One of the flattering aspects of being a premier ambassador for women’s college basketball was apparent again Sunday for Geno Auriemma after his No. 1 program bounced No. 13 Penn State at Bryce Jordan Center.
This was 12th time the programs had played, but the first time Auriemma had brought his team to play the Lady Lions here. In 2006, UConn opened play in the NCAA Tournament with wins here against Coppin State and Virginia Tech.
But this was different. And after the game, many of the questions sought Auriemma’s opinion about how a program like Penn State might someday build a program like his.
And for a few minutes there, with reporters sitting in chairs with fold-up desk tops, just like the undergraduates do, it almost sounded like he was delivering a master class, spreading encouragement as well as advice.
“They been building a women’s basketball tradition here since the 1980s,” said Auriemma. “It took a down turn for a while, but Coquese [Washington] has done a great job since she came here [in 2007] bringing a style of play that the fans seem to enjoy so much. This is one of those players where you can be really good, create a lot of excitement in the community.
“There are probably about 20 schools in the country that people think about being really good, from top to bottom, in everything [campus-wide]. And they are one of them.”
It was a good time to pick Auriemma’s brain. Sunday’s win was UConn’s third straight last week against Top 13 teams; Stanford went down in Hartford, then Maryland in College Park. And Sunday, it was Penn State.
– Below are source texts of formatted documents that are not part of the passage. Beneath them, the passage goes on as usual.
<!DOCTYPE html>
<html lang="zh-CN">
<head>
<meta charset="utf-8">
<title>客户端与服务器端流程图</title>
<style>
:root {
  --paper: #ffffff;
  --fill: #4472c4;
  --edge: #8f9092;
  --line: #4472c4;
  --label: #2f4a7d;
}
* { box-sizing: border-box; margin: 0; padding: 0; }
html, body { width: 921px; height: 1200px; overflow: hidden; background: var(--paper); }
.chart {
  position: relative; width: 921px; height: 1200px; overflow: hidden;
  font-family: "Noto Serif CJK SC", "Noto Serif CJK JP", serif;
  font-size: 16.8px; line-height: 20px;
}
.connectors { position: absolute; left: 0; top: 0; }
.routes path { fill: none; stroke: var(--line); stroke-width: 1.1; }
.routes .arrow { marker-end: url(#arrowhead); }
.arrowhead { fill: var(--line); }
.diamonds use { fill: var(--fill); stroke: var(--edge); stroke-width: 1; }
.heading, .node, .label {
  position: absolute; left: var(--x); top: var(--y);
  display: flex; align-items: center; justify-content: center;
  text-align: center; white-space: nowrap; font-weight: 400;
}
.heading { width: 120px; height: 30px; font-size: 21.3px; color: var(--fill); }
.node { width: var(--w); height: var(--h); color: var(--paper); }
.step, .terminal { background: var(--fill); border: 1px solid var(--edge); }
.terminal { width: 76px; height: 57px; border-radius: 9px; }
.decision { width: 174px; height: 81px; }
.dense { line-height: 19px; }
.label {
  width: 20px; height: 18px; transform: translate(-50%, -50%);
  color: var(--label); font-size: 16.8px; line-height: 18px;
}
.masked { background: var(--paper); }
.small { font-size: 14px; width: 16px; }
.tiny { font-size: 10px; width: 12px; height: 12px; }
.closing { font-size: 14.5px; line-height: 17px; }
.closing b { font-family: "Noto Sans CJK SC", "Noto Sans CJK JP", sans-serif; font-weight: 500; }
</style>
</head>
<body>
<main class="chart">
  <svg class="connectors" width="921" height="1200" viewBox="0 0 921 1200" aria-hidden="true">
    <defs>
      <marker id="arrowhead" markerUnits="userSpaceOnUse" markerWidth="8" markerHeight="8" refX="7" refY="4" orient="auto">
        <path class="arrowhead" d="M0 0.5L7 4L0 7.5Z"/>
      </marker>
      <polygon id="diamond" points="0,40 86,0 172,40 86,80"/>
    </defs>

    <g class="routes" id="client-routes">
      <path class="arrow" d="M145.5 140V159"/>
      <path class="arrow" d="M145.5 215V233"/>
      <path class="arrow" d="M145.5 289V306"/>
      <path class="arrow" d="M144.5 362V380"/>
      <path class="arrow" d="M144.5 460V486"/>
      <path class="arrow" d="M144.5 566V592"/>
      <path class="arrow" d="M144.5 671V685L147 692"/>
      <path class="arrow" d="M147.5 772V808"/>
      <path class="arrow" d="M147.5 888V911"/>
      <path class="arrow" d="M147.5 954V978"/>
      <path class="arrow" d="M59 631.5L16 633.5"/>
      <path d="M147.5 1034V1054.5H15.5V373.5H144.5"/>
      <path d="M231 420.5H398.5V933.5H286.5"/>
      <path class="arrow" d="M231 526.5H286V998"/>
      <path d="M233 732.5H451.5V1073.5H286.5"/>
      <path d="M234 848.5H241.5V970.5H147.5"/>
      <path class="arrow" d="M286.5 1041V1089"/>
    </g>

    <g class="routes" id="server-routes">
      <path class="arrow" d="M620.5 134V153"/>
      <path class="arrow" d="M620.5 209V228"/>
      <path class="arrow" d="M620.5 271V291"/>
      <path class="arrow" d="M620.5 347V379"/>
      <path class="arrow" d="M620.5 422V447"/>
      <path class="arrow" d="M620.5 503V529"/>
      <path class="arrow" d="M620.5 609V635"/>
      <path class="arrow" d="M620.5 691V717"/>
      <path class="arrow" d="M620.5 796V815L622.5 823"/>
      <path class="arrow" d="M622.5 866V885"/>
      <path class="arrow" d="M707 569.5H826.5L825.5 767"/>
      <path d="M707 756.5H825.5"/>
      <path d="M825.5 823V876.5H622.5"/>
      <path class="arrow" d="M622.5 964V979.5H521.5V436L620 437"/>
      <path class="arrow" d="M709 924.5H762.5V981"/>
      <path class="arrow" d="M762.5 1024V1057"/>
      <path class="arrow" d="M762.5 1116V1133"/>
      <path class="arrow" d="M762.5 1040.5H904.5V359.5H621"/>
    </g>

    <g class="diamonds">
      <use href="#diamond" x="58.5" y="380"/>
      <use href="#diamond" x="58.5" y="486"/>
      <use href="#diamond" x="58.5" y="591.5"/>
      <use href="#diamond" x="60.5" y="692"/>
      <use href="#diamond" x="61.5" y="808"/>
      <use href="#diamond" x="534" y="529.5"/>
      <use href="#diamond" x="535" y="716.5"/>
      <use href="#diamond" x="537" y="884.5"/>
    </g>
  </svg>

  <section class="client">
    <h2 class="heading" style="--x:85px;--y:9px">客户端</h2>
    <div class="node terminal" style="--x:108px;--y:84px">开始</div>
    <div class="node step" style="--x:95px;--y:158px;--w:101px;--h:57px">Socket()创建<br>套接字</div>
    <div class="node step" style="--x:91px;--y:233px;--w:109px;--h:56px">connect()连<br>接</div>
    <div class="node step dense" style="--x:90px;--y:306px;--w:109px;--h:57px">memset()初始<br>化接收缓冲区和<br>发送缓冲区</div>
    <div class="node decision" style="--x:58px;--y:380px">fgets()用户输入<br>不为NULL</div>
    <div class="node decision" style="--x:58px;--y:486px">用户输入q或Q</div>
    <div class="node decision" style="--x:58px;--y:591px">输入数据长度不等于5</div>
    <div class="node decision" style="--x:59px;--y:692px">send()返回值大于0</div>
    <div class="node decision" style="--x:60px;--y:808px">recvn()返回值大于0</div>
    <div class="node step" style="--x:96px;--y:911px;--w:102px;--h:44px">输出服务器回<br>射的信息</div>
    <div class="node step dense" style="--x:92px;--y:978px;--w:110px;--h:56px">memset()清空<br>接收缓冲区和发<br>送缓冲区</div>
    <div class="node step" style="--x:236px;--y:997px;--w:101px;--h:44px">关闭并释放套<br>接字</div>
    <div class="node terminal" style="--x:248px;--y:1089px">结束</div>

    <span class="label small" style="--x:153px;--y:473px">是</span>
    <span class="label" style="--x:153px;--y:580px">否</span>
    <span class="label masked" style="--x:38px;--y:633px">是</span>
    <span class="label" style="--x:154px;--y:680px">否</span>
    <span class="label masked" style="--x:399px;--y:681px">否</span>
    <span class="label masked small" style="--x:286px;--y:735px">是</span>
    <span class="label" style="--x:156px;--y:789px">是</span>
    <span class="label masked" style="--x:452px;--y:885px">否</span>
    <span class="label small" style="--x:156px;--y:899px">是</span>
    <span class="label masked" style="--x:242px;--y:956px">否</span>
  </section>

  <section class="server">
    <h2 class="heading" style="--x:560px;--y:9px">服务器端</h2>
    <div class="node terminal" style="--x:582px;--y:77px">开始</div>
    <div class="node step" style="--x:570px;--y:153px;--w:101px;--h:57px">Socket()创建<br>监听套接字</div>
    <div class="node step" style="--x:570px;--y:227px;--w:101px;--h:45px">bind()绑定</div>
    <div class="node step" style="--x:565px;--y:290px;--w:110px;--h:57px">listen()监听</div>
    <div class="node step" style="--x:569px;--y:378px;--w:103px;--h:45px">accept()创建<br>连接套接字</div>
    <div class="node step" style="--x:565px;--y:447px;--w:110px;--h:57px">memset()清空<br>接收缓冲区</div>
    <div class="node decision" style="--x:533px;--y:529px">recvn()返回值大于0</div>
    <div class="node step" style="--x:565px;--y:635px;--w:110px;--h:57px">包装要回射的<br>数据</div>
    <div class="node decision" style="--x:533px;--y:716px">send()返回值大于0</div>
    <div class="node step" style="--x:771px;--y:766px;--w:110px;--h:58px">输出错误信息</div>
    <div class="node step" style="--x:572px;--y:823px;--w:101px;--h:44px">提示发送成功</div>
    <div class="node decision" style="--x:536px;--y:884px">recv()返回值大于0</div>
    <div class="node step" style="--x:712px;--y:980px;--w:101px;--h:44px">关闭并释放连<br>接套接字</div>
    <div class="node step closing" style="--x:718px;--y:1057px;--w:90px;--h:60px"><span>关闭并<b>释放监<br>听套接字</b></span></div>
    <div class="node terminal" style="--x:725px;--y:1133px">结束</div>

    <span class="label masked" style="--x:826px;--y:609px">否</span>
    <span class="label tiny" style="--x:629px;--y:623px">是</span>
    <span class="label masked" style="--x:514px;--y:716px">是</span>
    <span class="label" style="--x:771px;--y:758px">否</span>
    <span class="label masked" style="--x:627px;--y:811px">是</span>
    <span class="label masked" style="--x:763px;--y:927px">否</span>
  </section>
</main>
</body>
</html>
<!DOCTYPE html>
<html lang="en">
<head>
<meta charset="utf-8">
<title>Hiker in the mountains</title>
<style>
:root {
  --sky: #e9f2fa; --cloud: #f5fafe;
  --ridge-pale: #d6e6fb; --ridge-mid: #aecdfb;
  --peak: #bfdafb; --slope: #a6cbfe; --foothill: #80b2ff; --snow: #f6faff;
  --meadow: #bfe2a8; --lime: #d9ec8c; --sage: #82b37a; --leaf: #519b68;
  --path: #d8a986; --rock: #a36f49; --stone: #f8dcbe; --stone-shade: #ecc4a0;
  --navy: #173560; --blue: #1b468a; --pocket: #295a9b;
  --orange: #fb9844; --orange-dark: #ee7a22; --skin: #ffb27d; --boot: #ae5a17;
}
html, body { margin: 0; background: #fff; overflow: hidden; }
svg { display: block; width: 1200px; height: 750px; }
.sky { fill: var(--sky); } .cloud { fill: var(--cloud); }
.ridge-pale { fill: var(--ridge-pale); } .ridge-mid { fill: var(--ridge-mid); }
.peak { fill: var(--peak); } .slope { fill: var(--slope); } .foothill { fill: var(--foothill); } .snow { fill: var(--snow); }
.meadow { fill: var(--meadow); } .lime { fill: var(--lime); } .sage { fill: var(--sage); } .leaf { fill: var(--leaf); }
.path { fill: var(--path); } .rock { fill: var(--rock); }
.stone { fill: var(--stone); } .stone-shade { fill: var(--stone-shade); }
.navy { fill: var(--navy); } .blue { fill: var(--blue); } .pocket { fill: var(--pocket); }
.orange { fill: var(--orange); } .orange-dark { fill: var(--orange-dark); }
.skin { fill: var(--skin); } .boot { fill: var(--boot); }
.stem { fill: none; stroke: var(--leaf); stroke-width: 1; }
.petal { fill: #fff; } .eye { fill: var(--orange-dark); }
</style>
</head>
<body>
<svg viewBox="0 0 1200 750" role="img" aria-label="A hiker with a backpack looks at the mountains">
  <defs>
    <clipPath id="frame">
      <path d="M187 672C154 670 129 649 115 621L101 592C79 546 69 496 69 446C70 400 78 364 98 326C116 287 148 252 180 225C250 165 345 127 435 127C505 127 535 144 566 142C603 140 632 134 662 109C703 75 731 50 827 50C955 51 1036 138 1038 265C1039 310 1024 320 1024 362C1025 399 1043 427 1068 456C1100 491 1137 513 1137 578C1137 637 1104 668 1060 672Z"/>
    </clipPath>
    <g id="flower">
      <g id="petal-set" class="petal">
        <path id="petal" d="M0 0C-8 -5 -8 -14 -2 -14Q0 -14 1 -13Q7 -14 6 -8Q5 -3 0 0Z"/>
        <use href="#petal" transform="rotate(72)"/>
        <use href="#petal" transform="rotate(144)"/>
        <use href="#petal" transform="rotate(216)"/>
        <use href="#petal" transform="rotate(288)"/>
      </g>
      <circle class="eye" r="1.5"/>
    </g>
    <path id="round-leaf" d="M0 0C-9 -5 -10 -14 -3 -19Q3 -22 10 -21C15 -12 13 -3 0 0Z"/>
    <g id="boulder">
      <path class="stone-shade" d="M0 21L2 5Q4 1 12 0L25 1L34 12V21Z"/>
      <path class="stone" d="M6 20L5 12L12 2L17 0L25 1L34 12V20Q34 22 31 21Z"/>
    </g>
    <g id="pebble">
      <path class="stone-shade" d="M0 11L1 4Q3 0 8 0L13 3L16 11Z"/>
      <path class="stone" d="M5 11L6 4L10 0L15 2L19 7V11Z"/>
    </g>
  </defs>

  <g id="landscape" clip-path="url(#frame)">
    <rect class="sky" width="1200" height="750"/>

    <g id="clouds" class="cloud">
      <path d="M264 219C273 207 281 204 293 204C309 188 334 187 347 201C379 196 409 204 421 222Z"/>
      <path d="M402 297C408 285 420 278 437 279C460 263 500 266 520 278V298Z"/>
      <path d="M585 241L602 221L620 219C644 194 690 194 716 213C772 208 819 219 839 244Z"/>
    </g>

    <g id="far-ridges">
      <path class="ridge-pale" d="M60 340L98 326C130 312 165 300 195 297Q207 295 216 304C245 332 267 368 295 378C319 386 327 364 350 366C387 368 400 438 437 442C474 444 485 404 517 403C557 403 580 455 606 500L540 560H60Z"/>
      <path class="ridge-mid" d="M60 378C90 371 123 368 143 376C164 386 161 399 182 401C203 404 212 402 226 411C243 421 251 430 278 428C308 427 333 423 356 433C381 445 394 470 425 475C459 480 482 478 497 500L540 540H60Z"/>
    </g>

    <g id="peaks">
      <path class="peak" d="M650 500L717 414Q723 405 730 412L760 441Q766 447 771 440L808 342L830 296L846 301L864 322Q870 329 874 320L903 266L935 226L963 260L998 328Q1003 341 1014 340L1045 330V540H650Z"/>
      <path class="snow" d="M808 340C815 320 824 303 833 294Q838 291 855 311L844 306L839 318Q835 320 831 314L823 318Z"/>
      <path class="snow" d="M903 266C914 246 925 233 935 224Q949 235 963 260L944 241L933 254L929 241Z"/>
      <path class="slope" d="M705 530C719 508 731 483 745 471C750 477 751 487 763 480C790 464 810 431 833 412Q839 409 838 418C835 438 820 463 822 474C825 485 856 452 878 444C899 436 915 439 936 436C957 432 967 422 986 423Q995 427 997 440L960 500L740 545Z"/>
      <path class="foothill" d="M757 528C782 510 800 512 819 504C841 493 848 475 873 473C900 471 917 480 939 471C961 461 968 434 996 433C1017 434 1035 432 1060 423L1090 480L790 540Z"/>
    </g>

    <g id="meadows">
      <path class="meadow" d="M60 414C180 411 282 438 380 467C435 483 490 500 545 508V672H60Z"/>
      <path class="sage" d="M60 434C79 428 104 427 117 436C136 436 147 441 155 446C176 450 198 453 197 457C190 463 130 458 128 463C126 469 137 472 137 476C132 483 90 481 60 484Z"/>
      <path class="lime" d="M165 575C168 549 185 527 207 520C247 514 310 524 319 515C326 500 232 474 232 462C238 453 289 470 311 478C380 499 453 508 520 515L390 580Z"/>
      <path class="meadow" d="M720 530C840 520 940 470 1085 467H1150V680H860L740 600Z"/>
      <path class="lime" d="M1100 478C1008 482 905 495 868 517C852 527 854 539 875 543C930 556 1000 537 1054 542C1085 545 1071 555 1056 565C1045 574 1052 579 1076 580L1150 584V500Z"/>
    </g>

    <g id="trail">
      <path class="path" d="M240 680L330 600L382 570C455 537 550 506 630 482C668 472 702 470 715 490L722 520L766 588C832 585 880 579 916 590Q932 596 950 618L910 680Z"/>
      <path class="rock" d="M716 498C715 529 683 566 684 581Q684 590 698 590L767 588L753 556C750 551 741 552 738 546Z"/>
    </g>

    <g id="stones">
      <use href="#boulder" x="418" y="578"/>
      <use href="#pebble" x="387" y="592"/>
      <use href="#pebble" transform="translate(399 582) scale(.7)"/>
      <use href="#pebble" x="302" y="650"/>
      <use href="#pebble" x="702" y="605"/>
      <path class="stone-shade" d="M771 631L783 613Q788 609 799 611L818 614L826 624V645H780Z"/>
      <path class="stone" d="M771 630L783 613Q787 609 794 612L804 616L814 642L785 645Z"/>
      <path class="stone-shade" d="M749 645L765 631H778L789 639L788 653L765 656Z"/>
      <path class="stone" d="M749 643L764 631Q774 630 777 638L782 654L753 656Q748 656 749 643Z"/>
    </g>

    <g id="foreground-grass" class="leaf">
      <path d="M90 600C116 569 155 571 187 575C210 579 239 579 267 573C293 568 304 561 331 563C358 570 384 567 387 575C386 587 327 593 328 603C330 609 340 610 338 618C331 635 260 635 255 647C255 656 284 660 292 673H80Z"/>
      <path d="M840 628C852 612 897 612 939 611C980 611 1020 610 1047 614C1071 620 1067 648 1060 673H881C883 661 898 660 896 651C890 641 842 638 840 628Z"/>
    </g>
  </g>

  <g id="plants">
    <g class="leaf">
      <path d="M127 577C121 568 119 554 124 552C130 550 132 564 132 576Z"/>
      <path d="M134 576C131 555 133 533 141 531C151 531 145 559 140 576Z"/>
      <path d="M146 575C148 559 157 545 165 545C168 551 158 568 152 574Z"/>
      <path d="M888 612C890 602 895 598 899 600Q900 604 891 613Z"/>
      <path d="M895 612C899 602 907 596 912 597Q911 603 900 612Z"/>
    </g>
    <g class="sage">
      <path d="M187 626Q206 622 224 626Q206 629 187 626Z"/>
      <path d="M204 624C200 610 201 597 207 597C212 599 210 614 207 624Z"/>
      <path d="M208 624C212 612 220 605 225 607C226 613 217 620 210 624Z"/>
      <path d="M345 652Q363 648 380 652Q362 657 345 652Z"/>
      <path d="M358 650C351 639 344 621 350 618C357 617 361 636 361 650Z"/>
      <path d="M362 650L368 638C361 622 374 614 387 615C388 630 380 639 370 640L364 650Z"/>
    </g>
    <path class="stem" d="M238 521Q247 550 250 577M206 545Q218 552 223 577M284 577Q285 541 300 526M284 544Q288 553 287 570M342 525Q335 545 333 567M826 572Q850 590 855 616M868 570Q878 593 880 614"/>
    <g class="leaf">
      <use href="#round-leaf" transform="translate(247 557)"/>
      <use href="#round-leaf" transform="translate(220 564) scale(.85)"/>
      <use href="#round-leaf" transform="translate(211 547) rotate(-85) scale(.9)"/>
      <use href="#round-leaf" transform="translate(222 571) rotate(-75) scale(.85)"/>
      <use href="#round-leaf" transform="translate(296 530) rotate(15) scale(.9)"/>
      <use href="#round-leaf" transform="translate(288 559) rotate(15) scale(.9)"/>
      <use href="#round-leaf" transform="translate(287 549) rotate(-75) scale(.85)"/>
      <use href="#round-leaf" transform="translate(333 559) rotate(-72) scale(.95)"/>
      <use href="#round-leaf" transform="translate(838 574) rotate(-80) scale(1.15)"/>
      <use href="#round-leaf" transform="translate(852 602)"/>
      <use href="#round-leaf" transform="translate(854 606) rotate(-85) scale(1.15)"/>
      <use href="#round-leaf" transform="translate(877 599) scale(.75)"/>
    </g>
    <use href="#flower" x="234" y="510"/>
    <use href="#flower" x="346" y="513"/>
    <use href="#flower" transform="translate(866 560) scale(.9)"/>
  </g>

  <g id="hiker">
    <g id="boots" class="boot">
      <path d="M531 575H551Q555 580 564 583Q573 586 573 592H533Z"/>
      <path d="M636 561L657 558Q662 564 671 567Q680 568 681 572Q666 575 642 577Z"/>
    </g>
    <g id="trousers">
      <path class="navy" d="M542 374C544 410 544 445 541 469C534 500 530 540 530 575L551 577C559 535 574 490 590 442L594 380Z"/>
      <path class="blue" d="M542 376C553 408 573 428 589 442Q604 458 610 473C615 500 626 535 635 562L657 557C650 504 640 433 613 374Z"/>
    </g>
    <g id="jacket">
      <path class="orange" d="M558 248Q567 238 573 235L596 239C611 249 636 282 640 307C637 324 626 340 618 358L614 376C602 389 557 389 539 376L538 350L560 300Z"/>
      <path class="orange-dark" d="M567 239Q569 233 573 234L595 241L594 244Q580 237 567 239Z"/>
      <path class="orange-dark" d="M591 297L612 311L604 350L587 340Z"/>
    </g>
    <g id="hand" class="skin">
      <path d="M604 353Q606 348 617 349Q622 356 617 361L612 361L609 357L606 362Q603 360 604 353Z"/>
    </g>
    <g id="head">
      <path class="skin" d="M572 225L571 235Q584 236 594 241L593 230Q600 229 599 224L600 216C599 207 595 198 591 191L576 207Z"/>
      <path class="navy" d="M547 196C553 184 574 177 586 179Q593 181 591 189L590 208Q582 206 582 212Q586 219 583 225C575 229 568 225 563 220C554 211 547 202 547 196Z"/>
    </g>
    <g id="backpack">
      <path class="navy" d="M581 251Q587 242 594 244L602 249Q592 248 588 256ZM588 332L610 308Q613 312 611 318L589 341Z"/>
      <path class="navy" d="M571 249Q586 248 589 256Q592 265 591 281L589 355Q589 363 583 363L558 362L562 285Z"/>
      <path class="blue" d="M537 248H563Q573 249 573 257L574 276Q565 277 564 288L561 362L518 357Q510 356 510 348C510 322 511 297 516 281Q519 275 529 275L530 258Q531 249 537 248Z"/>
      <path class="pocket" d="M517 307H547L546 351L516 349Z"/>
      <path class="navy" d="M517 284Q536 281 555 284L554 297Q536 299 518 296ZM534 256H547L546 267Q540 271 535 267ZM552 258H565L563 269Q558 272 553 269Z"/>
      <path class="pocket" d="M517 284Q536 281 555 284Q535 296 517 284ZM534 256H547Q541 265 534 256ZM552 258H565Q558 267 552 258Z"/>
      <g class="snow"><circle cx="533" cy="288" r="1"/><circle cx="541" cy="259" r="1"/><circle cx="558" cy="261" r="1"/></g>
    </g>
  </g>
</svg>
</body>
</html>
And with the exception of Monday’s 76-57 win over the Cardinal in Hartford, it has been done with just seven players. Junior Kaleena Mosqueda-Lewis (elbow) and sophomore Morgan Tuck (knee) are out indefinitely.
The depth of great players he has served as the punch line of his postgame address.
“I know it sounds simplistic, but the teams that consistently contend for the Final Four and national titles are the ones who get the best players. And it doesn’t matter the sport.
“Recruiting is a huge component [of sustained success]. But then there is something else. Some programs expect to play in the Final Four and win national championships. Others are just happy if they get there. It’s a mindset you eventually obtain, but it takes a while. You need to be successful for quite some time before you come to expect it.
“That is kind of where we are now. We’ve been doing this so long, and had so much success, the players that come here expect to be great.”